This is often emphasized as a goal of dialogue and something that ought to be welcome for people on both sides. Others see common ground as a notion that can be used as a weapon against those wanting to preserve a space to disagree.
In this sense, some use ‘common ground’ almost in the sense of compromise. By contrast, in the conflict resolution world common ground refers to the area of genuine overlap/shared goals or interests but with no obscuring of the areas where differences remain. That sense of common ground allows for common action by people who retain disagreements but have some common goals that they believe they can better advance by working together, even when at times for different reasons. The current efforts on criminal justice reform are an example of the latter. Conservatives are more likely to emphasize moneysaving and liberals mistreatment but there’s agreement on actions to reform the system.
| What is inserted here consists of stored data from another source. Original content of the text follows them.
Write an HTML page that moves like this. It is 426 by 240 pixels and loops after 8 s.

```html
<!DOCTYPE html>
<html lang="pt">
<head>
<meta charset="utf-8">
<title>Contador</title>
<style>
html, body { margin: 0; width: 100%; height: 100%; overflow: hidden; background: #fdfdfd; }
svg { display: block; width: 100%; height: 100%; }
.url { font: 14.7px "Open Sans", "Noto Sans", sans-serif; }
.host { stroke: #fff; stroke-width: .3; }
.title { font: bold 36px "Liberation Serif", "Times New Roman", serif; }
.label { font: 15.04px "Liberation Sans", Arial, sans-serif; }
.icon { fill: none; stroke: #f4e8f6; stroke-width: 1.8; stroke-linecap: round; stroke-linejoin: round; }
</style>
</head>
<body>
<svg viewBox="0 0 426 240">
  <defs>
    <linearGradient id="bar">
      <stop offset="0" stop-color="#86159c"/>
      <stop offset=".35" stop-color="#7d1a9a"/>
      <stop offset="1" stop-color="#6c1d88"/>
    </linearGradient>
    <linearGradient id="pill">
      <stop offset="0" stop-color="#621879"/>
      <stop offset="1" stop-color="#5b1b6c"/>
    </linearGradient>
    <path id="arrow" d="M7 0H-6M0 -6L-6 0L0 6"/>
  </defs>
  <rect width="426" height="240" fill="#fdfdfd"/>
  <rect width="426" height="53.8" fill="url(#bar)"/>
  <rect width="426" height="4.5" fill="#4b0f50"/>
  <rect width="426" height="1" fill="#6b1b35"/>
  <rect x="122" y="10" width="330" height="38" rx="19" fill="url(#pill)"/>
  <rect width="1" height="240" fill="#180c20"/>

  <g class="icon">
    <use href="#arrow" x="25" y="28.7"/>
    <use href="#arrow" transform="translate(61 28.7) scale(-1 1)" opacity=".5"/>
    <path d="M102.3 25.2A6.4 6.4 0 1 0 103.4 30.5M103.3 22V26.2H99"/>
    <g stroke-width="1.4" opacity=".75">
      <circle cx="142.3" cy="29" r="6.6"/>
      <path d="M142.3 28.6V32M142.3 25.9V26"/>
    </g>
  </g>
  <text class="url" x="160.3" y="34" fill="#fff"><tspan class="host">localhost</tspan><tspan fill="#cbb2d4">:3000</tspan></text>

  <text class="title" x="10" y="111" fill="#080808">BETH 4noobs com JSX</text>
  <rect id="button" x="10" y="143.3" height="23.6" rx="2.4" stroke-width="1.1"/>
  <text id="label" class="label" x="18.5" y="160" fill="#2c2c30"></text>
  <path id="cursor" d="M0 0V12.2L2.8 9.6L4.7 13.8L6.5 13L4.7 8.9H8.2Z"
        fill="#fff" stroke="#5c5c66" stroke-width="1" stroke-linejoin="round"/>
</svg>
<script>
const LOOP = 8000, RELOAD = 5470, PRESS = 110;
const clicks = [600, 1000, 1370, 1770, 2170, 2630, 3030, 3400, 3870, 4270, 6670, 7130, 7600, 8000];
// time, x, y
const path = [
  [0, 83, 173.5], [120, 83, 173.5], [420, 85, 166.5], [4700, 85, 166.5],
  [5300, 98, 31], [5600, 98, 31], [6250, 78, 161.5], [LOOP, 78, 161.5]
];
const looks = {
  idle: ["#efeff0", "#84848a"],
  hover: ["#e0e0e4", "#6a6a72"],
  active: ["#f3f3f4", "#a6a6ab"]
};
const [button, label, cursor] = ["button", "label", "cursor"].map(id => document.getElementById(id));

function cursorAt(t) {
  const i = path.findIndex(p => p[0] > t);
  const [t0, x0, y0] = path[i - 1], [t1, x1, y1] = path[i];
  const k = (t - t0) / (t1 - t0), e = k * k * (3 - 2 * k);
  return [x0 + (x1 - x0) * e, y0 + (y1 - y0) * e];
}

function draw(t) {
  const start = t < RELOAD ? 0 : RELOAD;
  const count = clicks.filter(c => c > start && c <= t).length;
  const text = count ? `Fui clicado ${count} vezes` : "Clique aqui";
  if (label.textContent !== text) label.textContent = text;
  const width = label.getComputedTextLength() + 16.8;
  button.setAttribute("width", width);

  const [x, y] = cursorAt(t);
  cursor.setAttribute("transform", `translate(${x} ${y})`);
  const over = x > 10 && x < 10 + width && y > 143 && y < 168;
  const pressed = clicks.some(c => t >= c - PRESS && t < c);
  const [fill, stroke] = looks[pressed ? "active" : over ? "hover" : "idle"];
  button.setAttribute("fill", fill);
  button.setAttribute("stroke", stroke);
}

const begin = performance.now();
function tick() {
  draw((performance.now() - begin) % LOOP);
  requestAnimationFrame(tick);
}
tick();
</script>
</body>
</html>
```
Search for Common Ground’s motto is “understand the differences, act on the commonalities” - expressing its understanding of common ground. (www.sfcg.org) The advantage of this approach is twofold: constructive joint action is possible even where differences remain; working relationships are developed that build trust, comity and potential for future problem-solving.
QUESTIONS TO PLAY WITH:
- Have you had an experience where you were able to work together on something important to you, with someone who was in some way your opponent/not on your side? What made that possible?
- Have you ever been surprised to learn that you have similarities/similar views to someone you assumed was totally your opposite? What was your “take-away” from that experience?” How did it make you feel to make that discovery?